┌─ DATASET RECORDS

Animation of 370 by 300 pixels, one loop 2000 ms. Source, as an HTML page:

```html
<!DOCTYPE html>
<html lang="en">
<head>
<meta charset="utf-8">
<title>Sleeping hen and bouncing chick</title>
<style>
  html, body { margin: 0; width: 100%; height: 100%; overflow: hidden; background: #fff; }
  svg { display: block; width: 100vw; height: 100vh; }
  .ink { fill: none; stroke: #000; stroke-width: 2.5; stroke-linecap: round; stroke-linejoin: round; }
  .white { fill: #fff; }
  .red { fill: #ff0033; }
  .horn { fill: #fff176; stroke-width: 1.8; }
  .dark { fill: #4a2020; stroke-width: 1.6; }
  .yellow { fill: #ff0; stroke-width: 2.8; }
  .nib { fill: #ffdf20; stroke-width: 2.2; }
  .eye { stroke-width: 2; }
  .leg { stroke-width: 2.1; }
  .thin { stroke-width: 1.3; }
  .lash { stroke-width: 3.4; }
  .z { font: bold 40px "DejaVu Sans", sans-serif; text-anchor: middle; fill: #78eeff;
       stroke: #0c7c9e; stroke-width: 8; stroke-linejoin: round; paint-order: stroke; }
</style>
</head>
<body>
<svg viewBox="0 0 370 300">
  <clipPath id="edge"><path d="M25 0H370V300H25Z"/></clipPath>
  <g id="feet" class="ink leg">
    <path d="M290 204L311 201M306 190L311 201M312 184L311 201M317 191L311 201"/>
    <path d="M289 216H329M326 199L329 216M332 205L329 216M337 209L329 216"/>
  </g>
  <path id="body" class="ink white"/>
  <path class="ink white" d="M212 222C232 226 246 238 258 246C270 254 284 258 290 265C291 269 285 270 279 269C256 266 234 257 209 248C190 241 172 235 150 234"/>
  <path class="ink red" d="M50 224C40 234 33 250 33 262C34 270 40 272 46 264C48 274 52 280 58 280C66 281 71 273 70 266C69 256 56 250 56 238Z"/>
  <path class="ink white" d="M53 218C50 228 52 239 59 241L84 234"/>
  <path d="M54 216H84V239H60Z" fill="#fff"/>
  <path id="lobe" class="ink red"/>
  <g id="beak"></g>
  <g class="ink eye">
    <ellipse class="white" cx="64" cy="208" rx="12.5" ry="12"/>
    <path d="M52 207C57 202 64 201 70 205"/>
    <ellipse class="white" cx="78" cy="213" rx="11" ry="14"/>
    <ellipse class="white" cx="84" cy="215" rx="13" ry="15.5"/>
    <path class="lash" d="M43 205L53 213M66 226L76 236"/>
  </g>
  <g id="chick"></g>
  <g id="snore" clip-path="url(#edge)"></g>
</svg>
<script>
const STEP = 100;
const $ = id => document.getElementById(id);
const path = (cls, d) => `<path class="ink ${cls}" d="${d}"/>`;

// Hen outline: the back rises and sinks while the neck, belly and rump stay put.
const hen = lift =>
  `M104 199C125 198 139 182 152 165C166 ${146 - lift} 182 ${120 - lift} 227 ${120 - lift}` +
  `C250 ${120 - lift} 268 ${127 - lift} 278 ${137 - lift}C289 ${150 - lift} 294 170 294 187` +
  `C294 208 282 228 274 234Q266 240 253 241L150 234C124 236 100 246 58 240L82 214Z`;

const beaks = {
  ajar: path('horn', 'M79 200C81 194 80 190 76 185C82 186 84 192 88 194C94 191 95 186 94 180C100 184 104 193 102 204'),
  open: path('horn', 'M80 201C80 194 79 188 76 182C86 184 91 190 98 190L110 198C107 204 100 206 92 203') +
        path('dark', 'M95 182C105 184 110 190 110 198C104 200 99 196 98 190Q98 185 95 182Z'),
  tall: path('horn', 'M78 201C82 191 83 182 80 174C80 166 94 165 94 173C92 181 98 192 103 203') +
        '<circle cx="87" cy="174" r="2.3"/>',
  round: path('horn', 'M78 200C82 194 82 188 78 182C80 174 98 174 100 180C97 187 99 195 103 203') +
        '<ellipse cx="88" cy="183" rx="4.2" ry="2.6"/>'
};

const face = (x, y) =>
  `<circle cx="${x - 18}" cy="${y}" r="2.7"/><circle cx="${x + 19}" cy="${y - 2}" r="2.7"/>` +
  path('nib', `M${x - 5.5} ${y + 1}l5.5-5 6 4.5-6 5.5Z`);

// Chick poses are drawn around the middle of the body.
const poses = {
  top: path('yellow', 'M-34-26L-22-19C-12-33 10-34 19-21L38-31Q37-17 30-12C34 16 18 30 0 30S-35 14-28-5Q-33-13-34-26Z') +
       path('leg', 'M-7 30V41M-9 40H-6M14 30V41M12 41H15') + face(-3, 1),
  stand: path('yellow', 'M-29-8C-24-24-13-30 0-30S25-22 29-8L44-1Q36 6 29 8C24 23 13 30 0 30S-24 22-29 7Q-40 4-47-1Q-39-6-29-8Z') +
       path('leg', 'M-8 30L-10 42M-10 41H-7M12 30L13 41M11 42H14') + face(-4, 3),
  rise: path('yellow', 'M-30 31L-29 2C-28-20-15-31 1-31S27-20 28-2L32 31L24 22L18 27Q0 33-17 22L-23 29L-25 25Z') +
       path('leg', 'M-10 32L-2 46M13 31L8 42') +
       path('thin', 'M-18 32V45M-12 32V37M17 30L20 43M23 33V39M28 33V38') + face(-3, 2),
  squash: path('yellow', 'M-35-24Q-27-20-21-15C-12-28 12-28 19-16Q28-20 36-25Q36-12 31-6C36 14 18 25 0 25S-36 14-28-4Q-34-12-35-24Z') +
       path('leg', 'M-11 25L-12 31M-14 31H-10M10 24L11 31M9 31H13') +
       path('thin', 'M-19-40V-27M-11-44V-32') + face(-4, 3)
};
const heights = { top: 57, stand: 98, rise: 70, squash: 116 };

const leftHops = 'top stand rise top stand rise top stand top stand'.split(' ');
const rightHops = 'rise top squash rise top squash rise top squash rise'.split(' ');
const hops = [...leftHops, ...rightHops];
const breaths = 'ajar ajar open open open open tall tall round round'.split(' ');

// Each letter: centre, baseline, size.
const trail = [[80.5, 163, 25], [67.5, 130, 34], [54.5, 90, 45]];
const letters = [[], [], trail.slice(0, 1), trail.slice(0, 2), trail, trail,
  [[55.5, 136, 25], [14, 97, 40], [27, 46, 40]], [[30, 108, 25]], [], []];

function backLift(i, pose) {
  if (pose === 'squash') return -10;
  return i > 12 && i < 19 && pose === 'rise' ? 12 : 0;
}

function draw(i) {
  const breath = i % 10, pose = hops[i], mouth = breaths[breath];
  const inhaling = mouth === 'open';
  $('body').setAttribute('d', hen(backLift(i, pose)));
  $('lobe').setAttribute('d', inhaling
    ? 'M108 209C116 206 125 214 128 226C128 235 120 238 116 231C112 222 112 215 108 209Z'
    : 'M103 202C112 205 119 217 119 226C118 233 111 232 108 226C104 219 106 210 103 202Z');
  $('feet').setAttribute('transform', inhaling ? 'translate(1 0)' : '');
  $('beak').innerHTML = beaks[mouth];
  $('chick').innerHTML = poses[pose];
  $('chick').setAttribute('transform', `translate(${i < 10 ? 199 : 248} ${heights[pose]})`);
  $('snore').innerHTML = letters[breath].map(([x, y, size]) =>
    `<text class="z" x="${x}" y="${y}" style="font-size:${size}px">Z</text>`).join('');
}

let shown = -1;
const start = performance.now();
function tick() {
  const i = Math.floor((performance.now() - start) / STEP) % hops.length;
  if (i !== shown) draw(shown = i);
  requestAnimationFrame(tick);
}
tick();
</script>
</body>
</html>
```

└─

[PROBLEM TO WORK ON]
Please type the entries above out again exactly.

[RESPONSE AREA]
Animation of 370 by 300 pixels, one loop 2000 ms. Source, as an HTML page:

```html
<!DOCTYPE html>
<html lang="en">
<head>
<meta charset="utf-8">
<title>Sleeping hen and bouncing chick</title>
<style>
  html, body { margin: 0; width: 100%; height: 100%; overflow: hidden; background: #fff; }
  svg { display: block; width: 100vw; height: 100vh; }
  .ink { fill: none; stroke: #000; stroke-width: 2.5; stroke-linecap: round; stroke-linejoin: round; }
  .white { fill: #fff; }
  .red { fill: #ff0033; }
  .horn { fill: #fff176; stroke-width: 1.8; }
  .dark { fill: #4a2020; stroke-width: 1.6; }
  .yellow { fill: #ff0; stroke-width: 2.8; }
  .nib { fill: #ffdf20; stroke-width: 2.2; }
  .eye { stroke-width: 2; }
  .leg { stroke-width: 2.1; }
  .thin { stroke-width: 1.3; }
  .lash { stroke-width: 3.4; }
  .z { font: bold 40px "DejaVu Sans", sans-serif; text-anchor: middle; fill: #78eeff;
       stroke: #0c7c9e; stroke-width: 8; stroke-linejoin: round; paint-order: stroke; }
</style>
</head>
<body>
<svg viewBox="0 0 370 300">
  <clipPath id="edge"><path d="M25 0H370V300H25Z"/></clipPath>
  <g id="feet" class="ink leg">
    <path d="M290 204L311 201M306 190L311 201M312 184L311 201M317 191L311 201"/>
    <path d="M289 216H329M326 199L329 216M332 205L329 216M337 209L329 216"/>
  </g>
  <path id="body" class="ink white"/>
  <path class="ink white" d="M212 222C232 226 246 238 258 246C270 254 284 258 290 265C291 269 285 270 279 269C256 266 234 257 209 248C190 241 172 235 150 234"/>
  <path class="ink red" d="M50 224C40 234 33 250 33 262C34 270 40 272 46 264C48 274 52 280 58 280C66 281 71 273 70 266C69 256 56 250 56 238Z"/>
  <path class="ink white" d="M53 218C50 228 52 239 59 241L84 234"/>
  <path d="M54 216H84V239H60Z" fill="#fff"/>
  <path id="lobe" class="ink red"/>
  <g id="beak"></g>
  <g class="ink eye">
    <ellipse class="white" cx="64" cy="208" rx="12.5" ry="12"/>
    <path d="M52 207C57 202 64 201 70 205"/>
    <ellipse class="white" cx="78" cy="213" rx="11" ry="14"/>
    <ellipse class="white" cx="84" cy="215" rx="13" ry="15.5"/>
    <path class="lash" d="M43 205L53 213M66 226L76 236"/>
  </g>
  <g id="chick"></g>
  <g id="snore" clip-path="url(#edge)"></g>
</svg>
<script>
const STEP = 100;
const $ = id => document.getElementById(id);
const path = (cls, d) => `<path class="ink ${cls}" d="${d}"/>`;

// Hen outline: the back rises and sinks while the neck, belly and rump stay put.
const hen = lift =>
  `M104 199C125 198 139 182 152 165C166 ${146 - lift} 182 ${120 - lift} 227 ${120 - lift}` +
  `C250 ${120 - lift} 268 ${127 - lift} 278 ${137 - lift}C289 ${150 - lift} 294 170 294 187` +
  `C294 208 282 228 274 234Q266 240 253 241L150 234C124 236 100 246 58 240L82 214Z`;

const beaks = {
  ajar: path('horn', 'M79 200C81 194 80 190 76 185C82 186 84 192 88 194C94 191 95 186 94 180C100 184 104 193 102 204'),
  open: path('horn', 'M80 201C80 194 79 188 76 182C86 184 91 190 98 190L110 198C107 204 100 206 92 203') +
        path('dark', 'M95 182C105 184 110 190 110 198C104 200 99 196 98 190Q98 185 95 182Z'),
  tall: path('horn', 'M78 201C82 191 83 182 80 174C80 166 94 165 94 173C92 181 98 192 103 203') +
        '<circle cx="87" cy="174" r="2.3"/>',
  round: path('horn', 'M78 200C82 194 82 188 78 182C80 174 98 174 100 180C97 187 99 195 103 203') +
        '<ellipse cx="88" cy="183" rx="4.2" ry="2.6"/>'
};

const face = (x, y) =>
  `<circle cx="${x - 18}" cy="${y}" r="2.7"/><circle cx="${x + 19}" cy="${y - 2}" r="2.7"/>` +
  path('nib', `M${x - 5.5} ${y + 1}l5.5-5 6 4.5-6 5.5Z`);

// Chick poses are drawn around the middle of the body.
const poses = {
  top: path('yellow', 'M-34-26L-22-19C-12-33 10-34 19-21L38-31Q37-17 30-12C34 16 18 30 0 30S-35 14-28-5Q-33-13-34-26Z') +
       path('leg', 'M-7 30V41M-9 40H-6M14 30V41M12 41H15') + face(-3, 1),
  stand: path('yellow', 'M-29-8C-24-24-13-30 0-30S25-22 29-8L44-1Q36 6 29 8C24 23 13 30 0 30S-24 22-29 7Q-40 4-47-1Q-39-6-29-8Z') +
       path('leg', 'M-8 30L-10 42M-10 41H-7M12 30L13 41M11 42H14') + face(-4, 3),
  rise: path('yellow', 'M-30 31L-29 2C-28-20-15-31 1-31S27-20 28-2L32 31L24 22L18 27Q0 33-17 22L-23 29L-25 25Z') +
       path('leg', 'M-10 32L-2 46M13 31L8 42') +
       path('thin', 'M-18 32V45M-12 32V37M17 30L20 43M23 33V39M28 33V38') + face(-3, 2),
  squash: path('yellow', 'M-35-24Q-27-20-21-15C-12-28 12-28 19-16Q28-20 36-25Q36-12 31-6C36 14 18 25 0 25S-36 14-28-4Q-34-12-35-24Z') +
       path('leg', 'M-11 25L-12 31M-14 31H-10M10 24L11 31M9 31H13') +
       path('thin', 'M-19-40V-27M-11-44V-32') + face(-4, 3)
};
const heights = { top: 57, stand: 98, rise: 70, squash: 116 };

const leftHops = 'top stand rise top stand rise top stand top stand'.split(' ');
const rightHops = 'rise top squash rise top squash rise top squash rise'.split(' ');
const hops = [...leftHops, ...rightHops];
const breaths = 'ajar ajar open open open open tall tall round round'.split(' ');

// Each letter: centre, baseline, size.
const trail = [[80.5, 163, 25], [67.5, 130, 34], [54.5, 90, 45]];
const letters = [[], [], trail.slice(0, 1), trail.slice(0, 2), trail, trail,
  [[55.5, 136, 25], [14, 97, 40], [27, 46, 40]], [[30, 108, 25]], [], []];

function backLift(i, pose) {
  if (pose === 'squash') return -10;
  return i > 12 && i < 19 && pose === 'rise' ? 12 : 0;
}

function draw(i) {
  const breath = i % 10, pose = hops[i], mouth = breaths[breath];
  const inhaling = mouth === 'open';
  $('body').setAttribute('d', hen(backLift(i, pose)));
  $('lobe').setAttribute('d', inhaling
    ? 'M108 209C116 206 125 214 128 226C128 235 120 238 116 231C112 222 112 215 108 209Z'
    : 'M103 202C112 205 119 217 119 226C118 233 111 232 108 226C104 219 106 210 103 202Z');
  $('feet').setAttribute('transform', inhaling ? 'translate(1 0)' : '');
  $('beak').innerHTML = beaks[mouth];
  $('chick').innerHTML = poses[pose];
  $('chick').setAttribute('transform', `translate(${i < 10 ? 199 : 248} ${heights[pose]})`);
  $('snore').innerHTML = letters[breath].map(([x, y, size]) =>
    `<text class="z" x="${x}" y="${y}" style="font-size:${size}px">Z</text>`).join('');
}

let shown = -1;
const start = performance.now();
function tick() {
  const i = Math.floor((performance.now() - start) / STEP) % hops.length;
  if (i !== shown) draw(shown = i);
  requestAnimationFrame(tick);
}
tick();
</script>
</body>
</html>
```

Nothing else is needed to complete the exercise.